How to complete this task
Exactly how many lines in this data contain the word "brown"? Only the number should be given.

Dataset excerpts
────

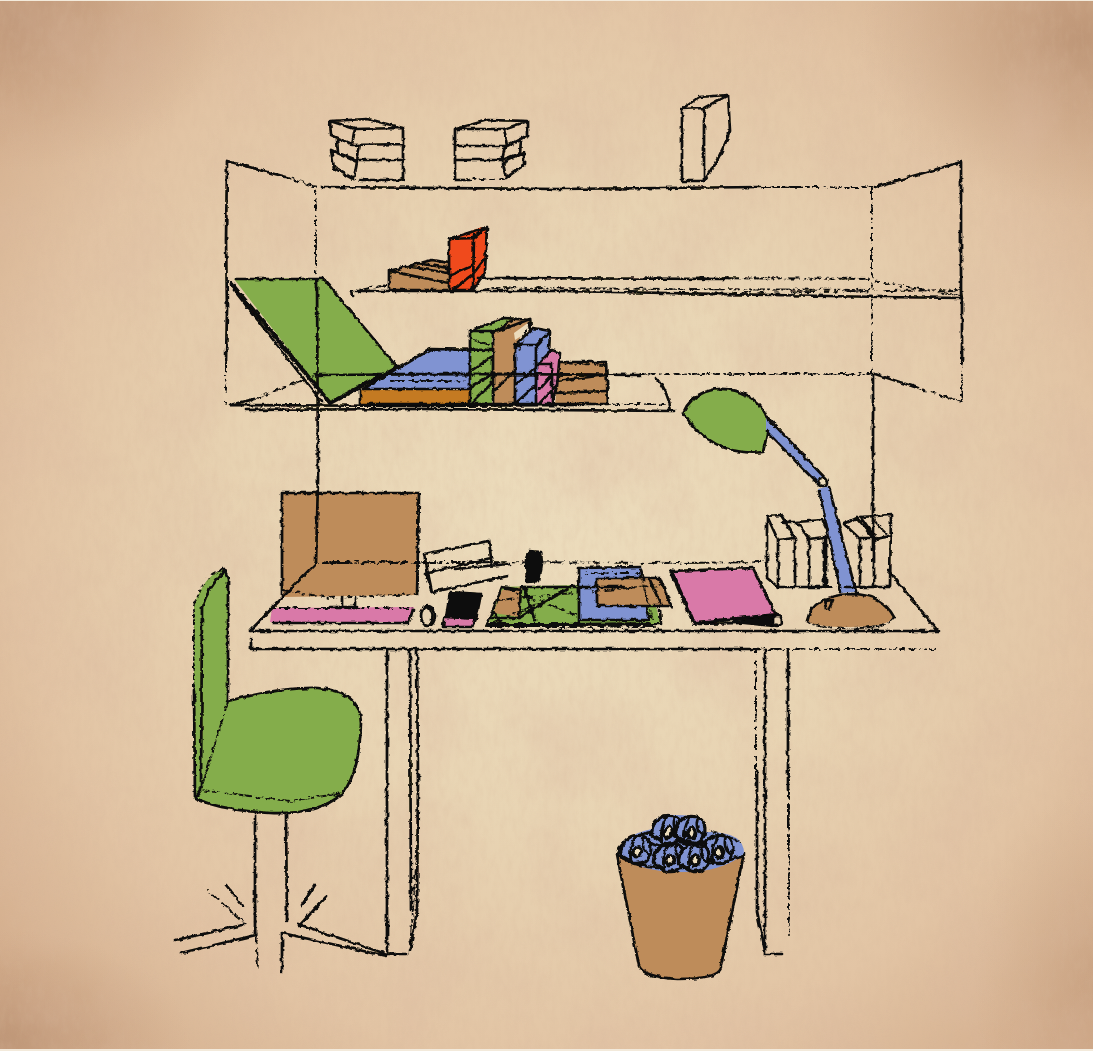
<!DOCTYPE html>
<html lang="en">
<head>
<meta charset="utf-8">
<title>Desk workspace sketch</title>
<style>
:root {
  --paper-light: #ecdcbc;
  --paper-mid: #e8d4b3;
  --paper-edge: #dfbf9e;
  --ink: #0b0a08;
  --green: #84ad4b;
  --brown: #be8c5a;
  --ochre: #c47a22;
  --blue: #8093d2;
  --pink: #d979a8;
  --red: #f04a1c;
}
html, body { margin: 0; height: 100%; overflow: hidden; background: var(--paper-edge); }
svg { display: block; width: 1093px; height: 1051px; }
.ink, .dry { fill: none; stroke: var(--ink); stroke-linecap: round; stroke-linejoin: round; }
.ink { stroke-width: 2.7; filter: url(#rough-ink); }
.dry { stroke-width: 2; filter: url(#dry-ink); }
.bold { stroke-width: 4; }
.solid { fill: var(--ink); }
.green { fill: var(--green); }
.brown { fill: var(--brown); }
.ochre { fill: var(--ochre); }
.blue { fill: var(--blue); }
.pink { fill: var(--pink); }
.red { fill: var(--red); }
.cream { fill: var(--paper-light); }
</style>
</head>
<body>
<svg viewBox="0 0 1093 1051" role="img" aria-label="Sketch of a desk with shelves, books, a lamp, an office chair and a full waste basket on old paper">
  <defs>
    <radialGradient id="paper" gradientUnits="userSpaceOnUse" cx="560" cy="520" r="720">
      <stop offset="0" stop-color="var(--paper-light)"/>
      <stop offset=".42" stop-color="var(--paper-mid)"/>
      <stop offset=".75" stop-color="#e2c4a4"/>
      <stop offset="1" stop-color="#d3ad8c"/>
    </radialGradient>
    <radialGradient id="corner-stain">
      <stop offset="0" stop-color="#a97f62" stop-opacity=".5"/>
      <stop offset="1" stop-color="#b98f70" stop-opacity="0"/>
    </radialGradient>
    <filter id="mottle" filterUnits="userSpaceOnUse" x="0" y="0" width="1093" height="1051">
      <feTurbulence type="fractalNoise" baseFrequency=".013 .01" numOctaves="5" seed="8"/>
      <feColorMatrix values="0 0 0 0 .71  0 0 0 0 .49  0 0 0 0 .36  1.5 0 0 0 -.6"/>
    </filter>
    <filter id="fibre" filterUnits="userSpaceOnUse" x="0" y="0" width="1093" height="1051">
      <feTurbulence type="fractalNoise" baseFrequency=".16 .07" numOctaves="3" seed="3"/>
      <feColorMatrix values="0 0 0 0 .66  0 0 0 0 .47  0 0 0 0 .32  .7 0 0 0 -.28"/>
    </filter>
    <filter id="rough-ink" filterUnits="userSpaceOnUse" x="0" y="0" width="1093" height="1051">
      <feTurbulence type="fractalNoise" baseFrequency=".16" numOctaves="3" seed="5" result="grain"/>
      <feDisplacementMap in="SourceGraphic" in2="grain" scale="4" xChannelSelector="R" yChannelSelector="G"/>
    </filter>
    <filter id="dry-ink" filterUnits="userSpaceOnUse" x="0" y="0" width="1093" height="1051">
      <feTurbulence type="fractalNoise" baseFrequency=".2" numOctaves="3" seed="11" result="grain"/>
      <feColorMatrix in="grain" values="0 0 0 0 0  0 0 0 0 0  0 0 0 0 0  9 0 0 0 -3.7" result="gaps"/>
      <feDisplacementMap in="SourceGraphic" in2="grain" scale="4" xChannelSelector="R" yChannelSelector="G" result="line"/>
      <feComposite in="line" in2="gaps" operator="in"/>
    </filter>
    <g id="paper-ball">
      <path class="blue" d="M-15 5C-16-7-6-16 5-13C17-12 18 6 9 13C0 18-9 13-15 5Z"/>
      <path class="cream" d="M-3 3Q2-7 5 2Q4 10-1 9Z"/>
      <path d="M-16 6Q-14-11 1-14Q-8-2-5 12M1-14Q19-13 14 6Q10 15-2 14M-4 5Q2-9 6 3Q4 12-4 5M8-12Q4 0 14 6M-16 6L-5 12"/>
    </g>
  </defs>

  <g id="old-paper">
    <rect width="1093" height="1051" fill="url(#paper)"/>
    <ellipse cx="20" cy="20" rx="210" ry="150" fill="url(#corner-stain)"/>
    <ellipse cx="1080" cy="40" rx="220" ry="170" fill="url(#corner-stain)"/>
    <ellipse cx="0" cy="1040" rx="190" ry="110" fill="url(#corner-stain)"/>
    <ellipse cx="1093" cy="980" rx="120" ry="190" fill="url(#corner-stain)" opacity=".5"/>
    <rect width="1093" height="1051" filter="url(#mottle)" opacity=".45"/>
    <rect width="1093" height="1051" filter="url(#fibre)" opacity=".5"/>
    <path d="M0 0H1093M0 1050H1093" stroke="#f3eadb" stroke-width="2"/>
  </g>

  <g id="colour-fills">
    <g id="shelf-book-fills">
      <path class="green" d="M234 279L323 278L397 367L330 403Z"/>
      <path class="brown" d="M389 271L432 260L449 261V290H389Z"/>
      <path class="red" d="M449 239L482 227L487 229L485 272L473 290H449Z"/>
      <path class="blue" d="M363 389L431 349L491 350V374L470 403V389Z"/>
      <path class="ochre" d="M360 390H470V404H360Z"/>
      <path class="green" d="M471 331L505 318L516 320L492 334V404H471Z"/>
      <path class="brown" d="M493 333L512 319L530 320L515 346V404H493Z"/>
      <path class="cream" d="M514 333L532 320L531 330L515 340Z"/>
      <path class="blue" d="M515 345L533 328L550 331L549 352L536 404H516Z"/>
      <path class="pink" d="M538 364L552 350L560 353L558 385L552 404H537Z"/>
      <path class="brown" d="M560 362H606L608 404H555Z"/>
    </g>
    <g id="desk-item-fills">
      <path class="brown" d="M282 493L418 492L416 595L283 597Z"/>
      <path class="pink" d="M272 608L414 607L408 622H270Z"/>
      <path class="pink" d="M445 617L475 619L473 627H443Z"/>
      <path class="green" d="M489 622L502 587L579 585V600H654L661 624L500 627Z"/>
      <path class="brown" d="M502 590L522 587L519 617L493 613Z"/>
      <path class="blue" d="M579 568L641 567L649 620H579Z"/>
      <path class="brown" d="M597 578H660L671 605H597Z"/>
      <path class="pink" d="M671 571L754 569L776 615L694 624Z"/>
    </g>
    <g id="lamp-fills">
      <path class="green" d="M683 413C692 392 715 385 736 391Q761 399 768 420Q769 441 763 452C728 456 700 440 683 413Z"/>
      <path class="blue" d="M766 416L826 479L821 487L766 431Z"/>
      <path class="blue" d="M818 489L829 486L856 592L841 593Z"/>
      <path class="brown" d="M807 621C810 604 826 595 851 594Q882 594 894 617Q889 627 850 627Q814 627 807 621Z"/>
      <circle class="cream" cx="823" cy="482" r="5"/>
    </g>
    <g id="chair-fills">
      <path class="green" d="M194 605Q205 574 224 569L228 578V701Q282 687 318 688Q360 691 361 722Q360 772 342 794Q318 815 270 813Q219 810 194 798Z"/>
    </g>
    <g id="basket-fills">
      <path class="brown" d="M617 855Q660 882 744 855L721 966Q718 979 678 979Q643 977 639 966Z"/>
      <path class="blue" d="M617 854Q622 835 652 829Q655 813 674 815Q705 814 704 832Q745 831 744 854Q720 873 680 872Q640 872 617 854Z"/>
    </g>
  </g>

  <g id="ink-lines">
    <g id="shelves">
      <path class="ink" d="M227 161L226 240L227 310L226 360M227 161L290 178M322 187L560 189L760 187M875 187L961 162V292L962 299V360M356 291L560 291L880 297L961 298M478 278L730 279M230 405L420 406L580 405M230 405L254 399M246 410L420 409L674 411M316 375L480 374L640 375M657 379Q669 394 671 411M352 291L353 296M317 280L318 480L316 563M873 375V550M875 374L918 388"/>
      <path class="dry" d="M226 355V404M290 178L316 187M760 187H873M316 186V290M872 187V380M700 278L873 279M873 281L961 296M356 291L387 285M485 288L873 290M680 294L960 290M962 350V402M918 388L962 402M640 374H873M250 401L316 375M450 404H665M316 562H470M873 545V570"/>
    </g>

    <g id="top-books">
      <path class="ink" d="M330 121L367 119L403 128L355 129ZM330 121L331 135L352 144L355 129M352 145L403 144V128M337 139L338 153L357 160L360 145M357 160H403V144M331 150L334 168L354 179L357 162L331 150M362 180H403V162"/>
      <path class="ink" d="M455 129L488 120L528 121L504 129ZM455 129V180H470M455 146H507L504 129M528 121V135L507 146M455 160H502L505 147M521 141L520 153L502 160M524 153V165L506 178L503 163L524 153"/>
      <path class="dry" d="M468 179H506M356 180H402"/>
      <path class="ink" d="M682 109L699 97L728 95L704 108ZM682 109V181H704V108M728 95L730 131Q721 157 704 181"/>
    </g>

    <g id="shelf-books">
      <path class="ink bold" d="M231 283L330 403L397 367"/>
      <path class="ink" d="M234 290L322 402M236 279H322M323 278L397 367"/>
      <path class="ink" d="M389 271V290H473L485 272L487 227L449 239V290M389 271L449 283M389 271L432 260L449 263M406 266L448 273M417 263L448 268M474 235L473 290M449 239L474 238L487 227M449 276L472 266M452 290L473 274L487 256"/>
      <path class="ink" d="M363 389L431 349L491 350M363 389H470M360 390V404H608M374 374H510M470 331V404M397 367L380 376M472 331H493V404M470 331L505 318L530 320M493 333L530 319L531 329M515 345V404M512 320L493 333M515 345L533 328L550 331L536 346V404M515 345H536M550 331L549 352M538 364L552 350L560 353L557 386L552 403M538 364H552V404M471 371L491 357M471 387L491 375M473 402L492 383M495 390L514 371M517 384L536 367M517 402L536 385M539 390L552 375M540 403L555 386M560 362H606L608 404M557 374L606 375M557 393L606 391M557 381L606 375"/>
      <path class="dry" d="M391 381H470M430 350H490M474 340L491 345M530 322L519 350M559 363L606 365"/>
    </g>

    <g id="desk">
      <path class="ink" d="M250 631L316 563M250 631H938L888 570M251 639V649H760M387 650V954H406M410 650L411 910M417 650L418 780L417 912L410 950M765 650V954H782M788 650V790M757 770V912L765 951"/>
      <path class="dry" d="M470 562L680 563L764 562M316 563H480M760 649H936M756 650V790M789 770V936M418 840L410 950M390 954H408"/>
    </g>

    <g id="monitor-and-keyboard">
      <path class="ink" d="M282 597V493H419L417 595M342 597V606M355 597V605M273 623H409L413 609M330 607H357"/>
      <path class="dry" d="M283 590L330 598L417 594M273 608H412M418 500V592"/>
    </g>

    <g id="desk-items">
      <path class="ink" d="M424 554L489 541L491 558L425 573M424 554L432 592L508 576M425 573L432 592M491 558L492 565M455 569L509 564"/>
      <ellipse class="ink" cx="428" cy="616" rx="7" ry="10"/>
      <path class="ink" d="M428 607Q436 615 430 625"/>
      <path class="ink solid" d="M450 592L481 594L476 619L446 617ZM526 559L529 551L541 552L542 563L539 581L527 582Z"/>
      <path class="ink" d="M444 618L443 627H472L476 617"/>
      <path class="ink" d="M487 625L502 587L521 590M487 625L661 624L660 610M490 618L520 618M493 611L502 627M522 587H579V622M521 589L519 618M524 587L535 620M519 618L572 586M579 568L641 567M579 568V620H649L646 606M597 578H660L671 606H597ZM579 587H624M641 570L644 580M650 580L660 603"/>
      <path class="ink bold" d="M487 625L560 625L650 624M671 571L694 623L776 615"/>
      <path class="dry" d="M495 622L560 594M510 590L576 615M498 600L660 585M586 573H640L653 620M659 578L672 607M500 627H655M528 588L520 600"/>
      <path class="ink" d="M671 571L753 568L776 615M699 624L740 623"/>
      <path class="ink solid" d="M735 622L773 617V626Z"/>
      <circle class="ink" cx="777" cy="621" r="5"/>
    </g>

    <g id="binders">
      <path class="ink" d="M767 516L778 540V587L767 578ZM767 516L781 515L795 538L778 540M795 538V587H778M797 522L809 539V587H797M783 522H797M809 539L824 537V587H809M797 522L822 520L828 532M826 587V536M844 524L860 539V587M844 524L857 518L874 538H860M874 538V587H846M861 517L891 515L890 587H874M861 517L876 539L891 536"/>
      <path class="dry" d="M781 516L789 522M857 518L879 539M872 518L890 538M826 587H890"/>
    </g>

    <g id="lamp">
      <path class="ink" d="M683 413C692 392 715 385 736 391Q761 399 768 420M683 413C700 440 728 456 763 452L768 430M766 416L826 479M766 431L820 486M819 491L841 592M829 487L856 592M807 621C810 604 826 595 851 594Q882 594 894 617M826 608L824 601L833 600L829 609"/>
      <circle class="ink" cx="823" cy="482" r="4"/>
      <path class="dry" d="M807 621Q814 628 850 628Q889 628 894 617"/>
    </g>

    <g id="chair">
      <path class="ink" d="M224 569L228 578V701M202 607Q208 588 224 571M202 607L201 790M195 798L194 690M228 701Q282 687 318 688Q360 691 361 722Q360 772 342 794Q318 815 270 813Q219 810 195 798M195 798L201 790M255 815V935M286 815L287 920M282 933V972M176 940L243 925M181 953L256 935M226 885L243 906M282 933L386 956M298 924L386 954M315 885L302 905M326 897L299 926"/>
      <path class="dry" d="M194 606V700M194 605Q205 574 222 570M228 701L201 790M201 790L290 801L344 793M255 900L258 970M208 891L246 924M287 910L288 920"/>
    </g>

    <g id="waste-basket">
      <path class="ink" d="M617 855Q660 882 744 855M617 855L639 966M617 855Q619 838 652 832M744 853L721 966M639 966Q643 977 678 979Q718 979 721 968"/>
      <path class="dry" d="M648 833Q700 820 740 842M744 855L721 966"/>
      <g class="ink" stroke-width="2">
        <use href="#paper-ball" x="667" y="829"/>
        <use href="#paper-ball" x="690" y="830"/>
        <use href="#paper-ball" x="636" y="849"/>
        <use href="#paper-ball" x="718" y="849"/>
        <use href="#paper-ball" x="669" y="857"/>
        <use href="#paper-ball" x="694" y="857"/>
        <path d="M648 841Q665 854 680 838Q701 850 713 835M656 850Q676 836 700 847"/>
      </g>
    </g>
  </g>
</svg>
</body>
</html>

────

Exercise solution
10